-- Opening Marker --

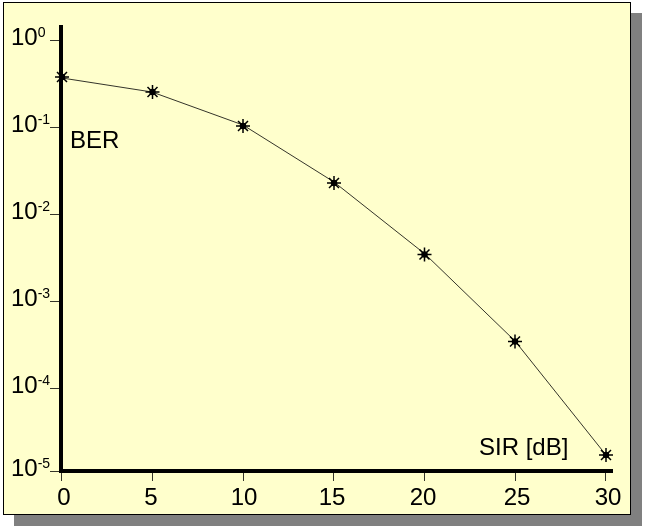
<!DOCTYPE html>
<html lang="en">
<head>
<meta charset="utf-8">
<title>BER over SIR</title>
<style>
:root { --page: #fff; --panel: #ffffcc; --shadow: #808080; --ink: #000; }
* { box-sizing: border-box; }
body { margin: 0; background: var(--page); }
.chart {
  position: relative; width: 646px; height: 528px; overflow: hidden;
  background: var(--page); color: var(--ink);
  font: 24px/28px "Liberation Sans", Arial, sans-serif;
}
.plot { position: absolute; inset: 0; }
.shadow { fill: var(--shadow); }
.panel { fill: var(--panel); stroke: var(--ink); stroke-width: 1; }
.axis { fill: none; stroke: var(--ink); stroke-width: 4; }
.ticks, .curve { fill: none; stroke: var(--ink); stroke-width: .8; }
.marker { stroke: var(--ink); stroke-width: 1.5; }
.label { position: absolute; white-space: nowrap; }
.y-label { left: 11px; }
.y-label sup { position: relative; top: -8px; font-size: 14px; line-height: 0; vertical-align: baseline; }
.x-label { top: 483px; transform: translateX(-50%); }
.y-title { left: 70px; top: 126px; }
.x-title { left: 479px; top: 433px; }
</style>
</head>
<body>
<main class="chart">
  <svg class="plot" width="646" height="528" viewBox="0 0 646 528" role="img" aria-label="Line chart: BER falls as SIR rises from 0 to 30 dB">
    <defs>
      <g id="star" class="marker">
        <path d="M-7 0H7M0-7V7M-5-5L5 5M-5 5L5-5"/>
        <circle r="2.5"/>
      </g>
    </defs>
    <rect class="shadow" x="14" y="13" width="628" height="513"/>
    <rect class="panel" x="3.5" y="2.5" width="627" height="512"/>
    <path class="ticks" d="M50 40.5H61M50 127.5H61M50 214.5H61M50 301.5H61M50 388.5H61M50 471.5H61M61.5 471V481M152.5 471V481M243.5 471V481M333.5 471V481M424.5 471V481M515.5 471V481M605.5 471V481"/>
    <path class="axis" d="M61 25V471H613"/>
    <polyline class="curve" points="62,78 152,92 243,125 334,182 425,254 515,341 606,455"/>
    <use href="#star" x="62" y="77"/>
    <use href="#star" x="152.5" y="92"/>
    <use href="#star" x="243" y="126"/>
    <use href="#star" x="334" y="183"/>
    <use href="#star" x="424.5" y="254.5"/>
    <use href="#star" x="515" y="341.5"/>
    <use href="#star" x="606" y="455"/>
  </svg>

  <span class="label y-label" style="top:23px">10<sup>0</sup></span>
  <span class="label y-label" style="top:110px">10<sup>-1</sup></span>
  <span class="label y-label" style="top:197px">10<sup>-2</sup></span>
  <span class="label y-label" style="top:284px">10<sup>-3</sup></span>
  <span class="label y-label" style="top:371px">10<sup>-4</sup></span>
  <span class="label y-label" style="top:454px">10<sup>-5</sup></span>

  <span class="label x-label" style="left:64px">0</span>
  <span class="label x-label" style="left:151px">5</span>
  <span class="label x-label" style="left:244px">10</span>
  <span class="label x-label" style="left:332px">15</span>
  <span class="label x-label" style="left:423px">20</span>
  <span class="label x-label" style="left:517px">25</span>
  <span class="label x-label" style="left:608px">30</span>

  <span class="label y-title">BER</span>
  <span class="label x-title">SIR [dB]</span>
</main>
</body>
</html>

-- Closing Marker --

▶ _Instructions for the task_: Provide solely the number of lines in the listing that contain "panel".

▶ _Solved problem_: 3